Check out our latest podcast featuring Rafael Lovato Jr. and Budo Jake as guests.
Welcome to another episode of “It’s Science”. We are going to continue our 2013 season with a quick look at Rafael Lovato Jr.
Abstract: All matches observed of Rafael Lovato Junior used in this small sample occurred at IBJJF events, in his weight division, and between 2009-2013. Only techniques, occurrences, and outcomes that were recorded are displayed in the data below (i.e. if no butterfly sweeps occurred, there will not be a representation of that in the sample data). Matches were selected at random based on available matches via YouTube – selected using a random generator from 20 total available IBJJF matches matches between 2009-2013. This is a limited sample – but given the estimated amount of matches in this time period – it is well above the percentage necessary to create a scientifically validated trend sampling.
So what did we learn?: Rafael Lovato Jr. is a tale of two different approaches. One trend that we have noticed when doing these “It’s Science” studies is that most players have a very defined game. There are usually a small set of techniques that tend to crop up over and over again. In the case of Lovato, he both reinforces and bucks that trend. From his guard, Rafael Lovato showed greater variance in techniques that were executed than any other player we’ve seen. He applied multiple types of guards and sweeps successfully. He never stuck with a particular guard that wasn’t yielding positive results very long before he would switch to another variation. However, when passing the guard he executed the direct opposite strategy. All of his passes in this small sample occurred from the half guard, and from the half-guard only 2 different passes were used. The other real difference we noticed in Lovato’s game – from others – was his lack of attention to first points. His opponents pulled guard on him in over 2/3 of his matches, and often he was not the first to score (only scored first in 60% of matches won). This did not largely effect his results. As out studies have shown over and over again, most of the time scoring first directly correlates with winning (Kron Gracie was the only outlier). Rafael Lovato seems to be heading in the same direction. It will be interesting to see how this trend develops.

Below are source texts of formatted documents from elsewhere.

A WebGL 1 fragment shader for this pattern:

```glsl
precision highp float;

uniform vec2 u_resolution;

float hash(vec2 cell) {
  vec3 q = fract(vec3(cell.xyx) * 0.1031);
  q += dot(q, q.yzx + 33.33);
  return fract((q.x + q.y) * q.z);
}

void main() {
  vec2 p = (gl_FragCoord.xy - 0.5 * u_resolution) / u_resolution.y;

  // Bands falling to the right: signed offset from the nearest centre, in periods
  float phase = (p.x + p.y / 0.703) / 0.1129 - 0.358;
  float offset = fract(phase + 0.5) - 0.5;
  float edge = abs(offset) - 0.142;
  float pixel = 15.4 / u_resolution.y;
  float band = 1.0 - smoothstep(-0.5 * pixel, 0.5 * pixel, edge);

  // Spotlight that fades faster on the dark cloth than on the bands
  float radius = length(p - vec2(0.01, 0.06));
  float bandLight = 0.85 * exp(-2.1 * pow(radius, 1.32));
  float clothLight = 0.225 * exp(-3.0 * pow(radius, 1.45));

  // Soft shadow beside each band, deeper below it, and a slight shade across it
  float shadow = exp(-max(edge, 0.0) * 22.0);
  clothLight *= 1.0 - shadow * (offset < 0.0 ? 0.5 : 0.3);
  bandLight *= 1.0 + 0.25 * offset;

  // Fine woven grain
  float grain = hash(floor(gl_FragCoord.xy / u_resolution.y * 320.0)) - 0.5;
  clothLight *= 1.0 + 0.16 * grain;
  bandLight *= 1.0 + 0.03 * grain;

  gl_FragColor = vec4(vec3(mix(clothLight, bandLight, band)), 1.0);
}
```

- 6 of 10 sweeps observed came from different positions
- He submitted his opponent in 40% of his wins
- 100% of his submissions occurred from mount
- His opponent pulled guard on him in 69% of matches
- 57% of his passes ended in mount, rather than side-control
- His average match length was 8.50 minutes
- Scored first in 60% of matches
|Top Competitor||**Rafael Lovato Jr.**|
|Top Technique 1||Half-Guard Pass To Mount|
|Top Technique 2||Collar Chokes From Mount|
|Number of Matches Observed||13|
|Wins by Points||6|
|Minutes of footage watched||113|
|De la Riva Sweeps||1|
|Sit-up and overtake opponent||1|
|Collar Drag/Arm Drag||1|
|knee up, from hg to mount||4|
|Taking the Back|
|collar choke top||2|
|neck choke (Guilitine, Brabo, etc.)||1|
|Start of Match|
|Executes A Throw||1|
|Pulled on by opponent||9|